To do — From the entries that follow, report every line in which "transform" occurs.
+++ Input for this task
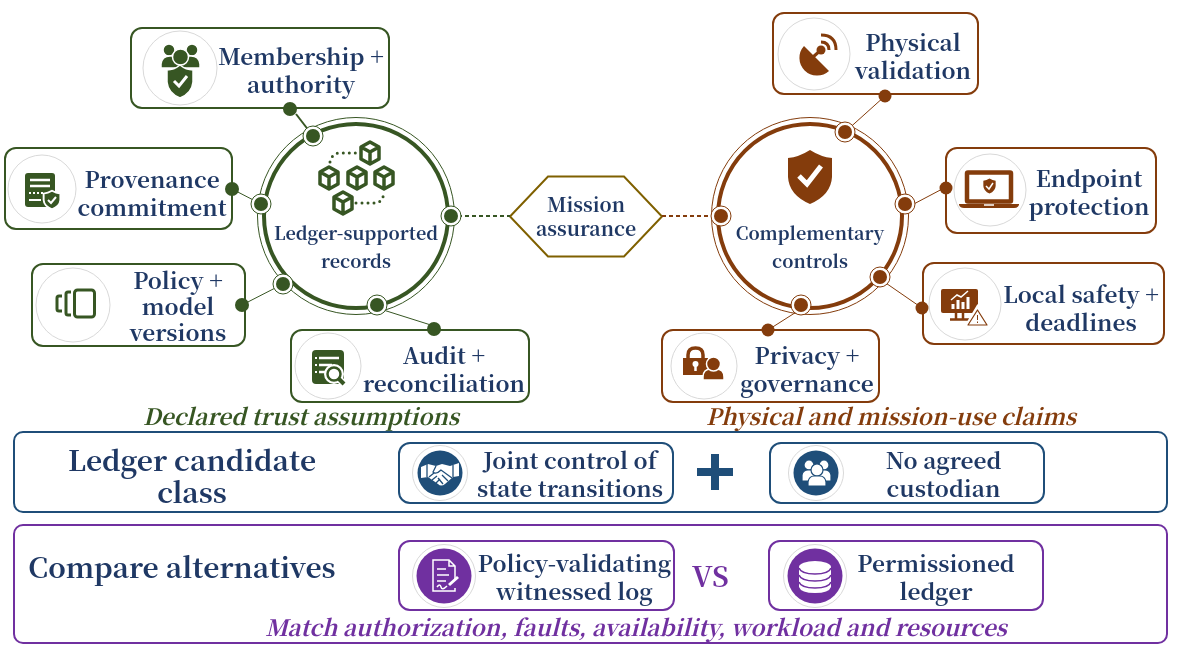
<!DOCTYPE html>
<html lang="en">
<head>
<meta charset="utf-8">
<title>Mission assurance: ledger records and complementary controls</title>
<style>
:root{--navy:#1f3864;--green:#375623;--brown:#843c0c;--blue:#1f4e79;--purple:#7030a0}
*{box-sizing:border-box;margin:0;padding:0}
html,body{width:1180px;height:658px;overflow:hidden;background:#fff}
body{position:relative;font:600 22.6px/28px "Noto Serif CJK JP","Noto Serif",serif;color:var(--navy)}
.card{border:2px solid var(--tone);border-radius:12px;background:#fff}
.green{--tone:var(--green)}.brown{--tone:var(--brown)}.blue{--tone:var(--blue)}.purple{--tone:var(--purple)}
.node{position:absolute;left:var(--l);top:var(--t);width:var(--w);height:var(--h)}
.label{white-space:nowrap;text-align:center}
.node .label,.hub-label,.claim{position:absolute;z-index:2;left:var(--x);top:var(--y);transform:translateX(-50%)}
.label.three-line{line-height:26px}
.hub-label{font-size:18px;font-weight:600}
.hub-label.mission{font-size:19.5px;line-height:24px}
.claim{font-style:italic;color:var(--tone);white-space:nowrap}
.diagram{position:absolute;left:0;top:0;z-index:1}
.panel{position:absolute;left:13px;width:1155px;border:2px solid var(--tone);border-radius:10px;display:grid;align-items:start}
.candidate{top:431px;height:82px;padding-top:9px;grid-template-columns:383px 276px 95px 276px}
.compare{top:524px;height:120px;padding-top:14px;grid-template-columns:383px 277px 93px 276px}
.panel h2{font-size:28.2px;line-height:32px;font-weight:600;text-align:center;white-space:nowrap}
.candidate h2{margin:1px 29px 0 0}
.compare h2{margin:10px 49px 0 0}
.option{display:grid;grid-template-columns:var(--icon) minmax(0,1fr);align-items:center;height:62px;padding-left:12px;--icon:56px}
.compare .option{height:71px;--icon:64px}
.option .label{justify-self:center}
.option svg{display:block;width:var(--icon);height:var(--icon)}
.custodian{padding-left:17px}
.compare .permissioned{padding:0 17px 0 13px}
.plus{justify-self:center;margin:12px 14px 0 0}
.versus{justify-self:center;font-size:28.2px;line-height:34px;color:var(--purple);margin:18px 22px 0 0}
</style>
</head>
<body>
<section class="green">
  <div class="card node" style="--l:130px;--t:27px;--w:260px;--h:82px"><p class="label" style="--x:169px;--y:12px">Membership +<br>authority</p></div>
  <div class="card node" style="--l:4px;--t:147px;--w:229px;--h:83px"><p class="label" style="--x:146px;--y:15px">Provenance<br>commitment</p></div>
  <div class="card node" style="--l:31px;--t:263px;--w:215px;--h:84px"><p class="label three-line" style="--x:145px;--y:1px">Policy +<br>model<br>versions</p></div>
  <div class="card node" style="--l:290px;--t:329px;--w:240px;--h:74px"><p class="label" style="--x:152px;--y:9px">Audit +<br>reconciliation</p></div>
  <h1 class="label hub-label" style="--x:356px;--y:218px">Ledger-supported<br>records</h1>
  <p class="claim" style="--x:301px;--y:401px">Declared trust assumptions</p>
</section>
<section class="brown">
  <div class="card node" style="--l:772px;--t:12px;--w:207px;--h:83px"><p class="label" style="--x:139px;--y:13px">Physical<br>validation</p></div>
  <div class="card node" style="--l:945px;--t:147px;--w:212px;--h:87px"><p class="label" style="--x:142px;--y:14px">Endpoint<br>protection</p></div>
  <div class="card node" style="--l:922px;--t:262px;--w:243px;--h:83px"><p class="label" style="--x:157px;--y:15px">Local safety +<br>deadlines</p></div>
  <div class="card node" style="--l:661px;--t:329px;--w:219px;--h:74px"><p class="label" style="--x:144px;--y:9px">Privacy +<br>governance</p></div>
  <h1 class="label hub-label" style="--x:810px;--y:218px">Complementary<br>controls</h1>
  <p class="claim" style="--x:891px;--y:401px">Physical and mission-use claims</p>
</section>
<p class="label hub-label mission" style="--x:586px;--y:192px">Mission<br>assurance</p>

<svg class="diagram" width="1180" height="658" viewBox="0 0 1180 658" fill="none" aria-hidden="true">
  <defs>
    <g id="joint"><circle r="10" fill="#fff" stroke="currentColor"/><circle r="7" fill="currentColor"/></g>
    <circle id="dot" r="7" fill="currentColor"/>
    <circle id="small-dot" r="6.500" fill="currentColor"/>
    <path id="cube" d="M0-11 9-6V6L0 11-9 6V-6ZM-9-6 0-1 9-6M0-1V11" stroke="currentColor" stroke-width="3.500" stroke-linejoin="round"/>
    <path id="shield" d="M0-27Q11-20 22-19V0Q21 18 0 27Q-21 18-22 0V-19Q-11-20 0-27Z"/>
    <path id="tick" d="M-11 0-3 8 11-10"/>
  </defs>
  <path d="M510 216.500 548 176.500H624L662 216.500 624 256.500H548Z" fill="#fff" stroke="#7f6000" stroke-width="2"/>
  <g stroke="#d9d9d9">
    <circle cx="180" cy="68" r="37"/><circle cx="42" cy="189" r="34"/><circle cx="73" cy="305" r="37"/><circle cx="328" cy="366" r="33"/>
    <circle cx="814" cy="54" r="36"/><circle cx="990" cy="190" r="36"/><circle cx="965" cy="304" r="36"/><circle cx="704" cy="366" r="33"/>
  </g>

  <g color="#375623">
    <g stroke="currentColor">
      <circle cx="356" cy="216" r="98.500"/><circle cx="356" cy="216" r="92" stroke-width="4"/>
      <path d="M296 114 313 136" stroke-width="2"/>
      <path d="M232 189 261 204M242 305 283 284M377 308 434 326"/>
      <path d="M458 216H510" stroke-width="2" stroke-dasharray="4 3"/>
    </g>
    <use href="#joint" x="313" y="136"/><use href="#joint" x="261" y="204"/><use href="#joint" x="283" y="284"/><use href="#joint" x="377" y="305"/><use href="#joint" x="451" y="216"/>
    <use href="#dot" x="290" y="109"/><use href="#dot" x="232" y="189"/><use href="#dot" x="242" y="305"/><use href="#dot" x="434" y="329"/>
    <g id="block-network">
      <use href="#cube" x="370" y="153"/><use href="#cube" x="329" y="178"/><use href="#cube" x="357" y="178"/><use href="#cube" x="384" y="178"/><use href="#cube" x="343" y="203"/>
      <path d="M330 162Q332 153 340 153H358M356 203H376Q383 202 384 192" stroke="currentColor" stroke-width="3" stroke-linecap="round" stroke-dasharray="0 6"/>
    </g>
    <g id="members" transform="translate(-6 0)" fill="currentColor" stroke="#fff" stroke-width="1.500">
      <circle cx="175" cy="50" r="6"/><circle cx="198" cy="50" r="6"/>
      <path d="M167 68V64Q168 56 176 56H197Q205 56 206 64V68Z"/>
      <circle cx="186.500" cy="57" r="8"/>
      <path d="M186 65Q192 70 199 70V82Q198 93 186 98Q174 93 173 82V70Q180 70 186 65Z"/>
      <path d="M180 81 185 86 193 76" fill="none" stroke-width="3"/>
    </g>
    <g id="record" transform="translate(-14 0)">
      <rect x="39" y="173" width="30" height="34" rx="3" fill="currentColor"/>
      <path d="M44 180H64M44 186H64" stroke="#fff" stroke-width="2.500"/>
      <path d="M43 193H57" stroke="#fff" stroke-width="2" stroke-dasharray="2 2"/><path d="M43 200H55" stroke="#fff" stroke-width="2"/>
      <use href="#shield" transform="translate(66 200) scale(.38 .34)" fill="currentColor" stroke="#fff" stroke-width="5"/>
      <path d="M62 200 65 203 70 197" stroke="#fff" stroke-width="2"/>
    </g>
    <g id="versions" stroke="currentColor" stroke-width="3">
      <rect x="74.500" y="290" width="20" height="27" rx="3"/><path d="M71 292H68Q66 292 66 294V313Q66 315 68 315H71M62 296H59Q57 296 57 298V309Q57 311 59 311H62"/>
    </g>
    <g id="audit" transform="translate(-8 -1)">
      <rect x="320" y="351" width="32" height="34" rx="4" fill="currentColor"/>
      <path d="M327 359H347M327 366H340M327 373H334" stroke="#fff" stroke-width="2.500"/><path d="M323 359H325M323 366H325M323 373H325" stroke="#fff" stroke-width="2"/>
      <path d="M345 378 353 386" stroke="#fff" stroke-width="7"/>
      <circle cx="342" cy="375" r="7" fill="#fff" stroke="#fff" stroke-width="6"/><circle cx="342" cy="375" r="6.500" fill="#fff" stroke="currentColor" stroke-width="2.500"/><path d="M347 380 352 385" stroke="currentColor" stroke-width="4"/>
    </g>
  </g>

  <g color="#843c0c">
    <g stroke="currentColor">
      <circle cx="810" cy="216" r="98.500"/><circle cx="810" cy="216" r="92" stroke-width="4"/>
      <path d="M885 96 845 132M946 187 910 206M922 308 880 279M768 330 801 309"/>
      <path d="M662 216H713" stroke-width="2" stroke-dasharray="4 3"/>
    </g>
    <use href="#joint" x="845" y="132"/><use href="#joint" x="905" y="204"/><use href="#joint" x="880" y="277"/><use href="#joint" x="801" y="305"/><use href="#joint" x="721" y="216"/>
    <use href="#small-dot" x="885" y="96"/><use href="#small-dot" x="946" y="188"/><use href="#small-dot" x="922" y="308"/><use href="#small-dot" x="768" y="330"/>
    <use href="#shield" x="810" y="177" fill="currentColor"/><use href="#tick" x="810" y="176" stroke="#fff" stroke-width="5"/>
    <g id="dish" transform="translate(-2 0)">
      <path d="M806 46 831 71A17.700 17.700 0 0 1 806 46Z" fill="currentColor"/>
      <path d="M815 57 823 50" stroke="currentColor" stroke-width="3"/><circle cx="823" cy="50" r="4.500" fill="currentColor"/>
      <path d="M823 42Q831 42 831 50M823 35Q838 35 838 50" stroke="currentColor" stroke-width="3"/>
    </g>
    <g id="laptop" transform="translate(-4 0)">
      <rect x="971" y="172.500" width="44" height="29" rx="1" stroke="currentColor" stroke-width="4.500"/>
      <path d="M963 204H1023V205Q1022 208 1018 208H968Q964 208 963 205Z" fill="currentColor"/><path d="M988 205H998" stroke="#fff" stroke-width="1.500"/>
      <use href="#shield" transform="translate(993.500 186) scale(.28)" fill="currentColor"/><path d="M990 186 993 189 997 183" stroke="#fff" stroke-width="1.500"/>
    </g>
    <g id="monitor" transform="translate(-4 0)">
      <rect x="945" y="289" width="37" height="24" rx="2" fill="currentColor"/>
      <path d="M957 309V304M962 309V300M967 309V302M972 309V297" stroke="#fff" stroke-width="3"/><path d="M955 300 961 295 965 297 972 291" stroke="#fff" stroke-width="1.500"/>
      <path d="M960 313V319M967 313V319M954 319.500H973" stroke="currentColor" stroke-width="2.500"/>
      <path d="M981.500 309 991 325H972Z" fill="#fff" stroke="#fff" stroke-width="5"/><path d="M981.500 310 991 325H972Z" fill="#fff" stroke="currentColor" stroke-width="1.200" stroke-linejoin="round"/>
      <path d="M981.500 315V320M981.500 321.500V323" stroke="currentColor"/>
    </g>
    <g id="privacy" transform="translate(-2 -1)">
      <rect x="685" y="359" width="25" height="17" fill="currentColor"/><path d="M690 360V356Q690 349 697.500 349Q705 349 705 356V360" stroke="currentColor" stroke-width="3.500"/>
      <circle cx="697.500" cy="365" r="3" fill="#fff"/><path d="M697.500 366V372" stroke="#fff" stroke-width="2.500"/>
      <g fill="currentColor" stroke="#fff" stroke-width="1.500"><path d="M705 381V378Q705 370 713 370H718Q726 370 726 378V381Z"/><circle cx="715.500" cy="365" r="7"/></g>
    </g>
  </g>
</svg>

<section class="panel candidate blue">
  <h2>Ledger candidate<br>class</h2>
  <div class="card option">
    <svg viewBox="-28 -28 56 56" fill="none" aria-hidden="true">
      <circle r="27.500" stroke="#d9d9d9"/><circle r="22.500" fill="#1f4e79"/>
      <path d="M-19-6-12-9-4-7 2-9 10-7 19-10V3L13 4 5 11Q1 14-2 11L-12 4-19 5Z" fill="#fff"/>
      <path d="M-13-9V4M13-8V4M-4-7-7-1Q-4 2 1-3L12 5M2 2 8 8M-2 5 3 11M-11 4-6 0M-8 7-3 3M-4 10 0 6" stroke="#1f4e79" stroke-width="1.300"/>
    </svg>
    <p class="label">Joint control of<br>state transitions</p>
  </div>
  <svg class="plus" width="36" height="36" viewBox="0 0 36 36" role="img" aria-label="plus"><path d="M18 0V36M0 18H36" stroke="#1f4e79" stroke-width="8"/></svg>
  <div class="card option custodian">
    <svg viewBox="-28 -28 56 56" fill="none" aria-hidden="true">
      <circle r="27.500" stroke="#d9d9d9"/><circle r="22.500" fill="#1f4e79"/>
      <g fill="#fff" stroke="#1f4e79" stroke-width="1.200"><circle cx="-7" cy="-8" r="5"/><circle cx="8" cy="-8" r="5"/><path d="M-14 8V2Q-13-3-8-3H9Q14-3 15 2V8Z"/><circle cx="1" cy="-3" r="6"/><path d="M-8 13V9Q-7 3-2 3H4Q9 3 10 9V13Z"/></g>
    </svg>
    <p class="label">No agreed<br>custodian</p>
  </div>
</section>

<section class="panel compare purple">
  <h2>Compare alternatives</h2>
  <div class="card option">
    <svg viewBox="-32 -32 64 64" fill="none" aria-hidden="true">
      <circle r="31.500" stroke="#d9d9d9"/><circle r="27.500" fill="#7030a0"/>
      <g stroke="#fff" stroke-width="1.500"><path d="M11 3V-10L5-16H-11V15H11V12M5-16V-10H11M-7-7H2M-7-1H5M-7 5H2"/><path d="M-7 11Q-4 7-3 11T3 10"/><path d="M5 9 14 1" stroke-width="3"/></g>
    </svg>
    <p class="label">Policy-validating<br>witnessed log</p>
  </div>
  <p class="versus">VS</p>
  <div class="card option permissioned">
    <svg viewBox="-32 -32 64 64" fill="none" aria-hidden="true">
      <circle r="31.500" stroke="#d9d9d9"/><circle r="27.500" fill="#7030a0"/>
      <path d="M-16-9V11Q-14 17 0 17T16 11V-9Z" fill="#fff"/><ellipse cy="-9" rx="16" ry="6" fill="#fff"/>
      <path d="M-16-8Q-14-2 0-2T16-8M-16-1Q-14 5 0 5T16-1M-16 6Q-14 12 0 12T16 6" stroke="#7030a0" stroke-width="1.500"/>
    </svg>
    <p class="label">Permissioned<br>ledger</p>
  </div>
</section>
<p class="claim purple" style="--x:636px;--y:612px">Match authorization, faults, availability, workload and resources</p>
</body>
</html>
++++++
Answer to the exercise —
.node .label,.hub-label,.claim{position:absolute;z-index:2;left:var(--x);top:var(--y);transform:translateX(-50%)}
    <g id="members" transform="translate(-6 0)" fill="currentColor" stroke="#fff" stroke-width="1.500">
    <g id="record" transform="translate(-14 0)">
      <use href="#shield" transform="translate(66 200) scale(.38 .34)" fill="currentColor" stroke="#fff" stroke-width="5"/>
    <g id="audit" transform="translate(-8 -1)">
    <g id="dish" transform="translate(-2 0)">
    <g id="laptop" transform="translate(-4 0)">
      <use href="#shield" transform="translate(993.500 186) scale(.28)" fill="currentColor"/><path d="M990 186 993 189 997 183" stroke="#fff" stroke-width="1.500"/>
    <g id="monitor" transform="translate(-4 0)">
    <g id="privacy" transform="translate(-2 -1)">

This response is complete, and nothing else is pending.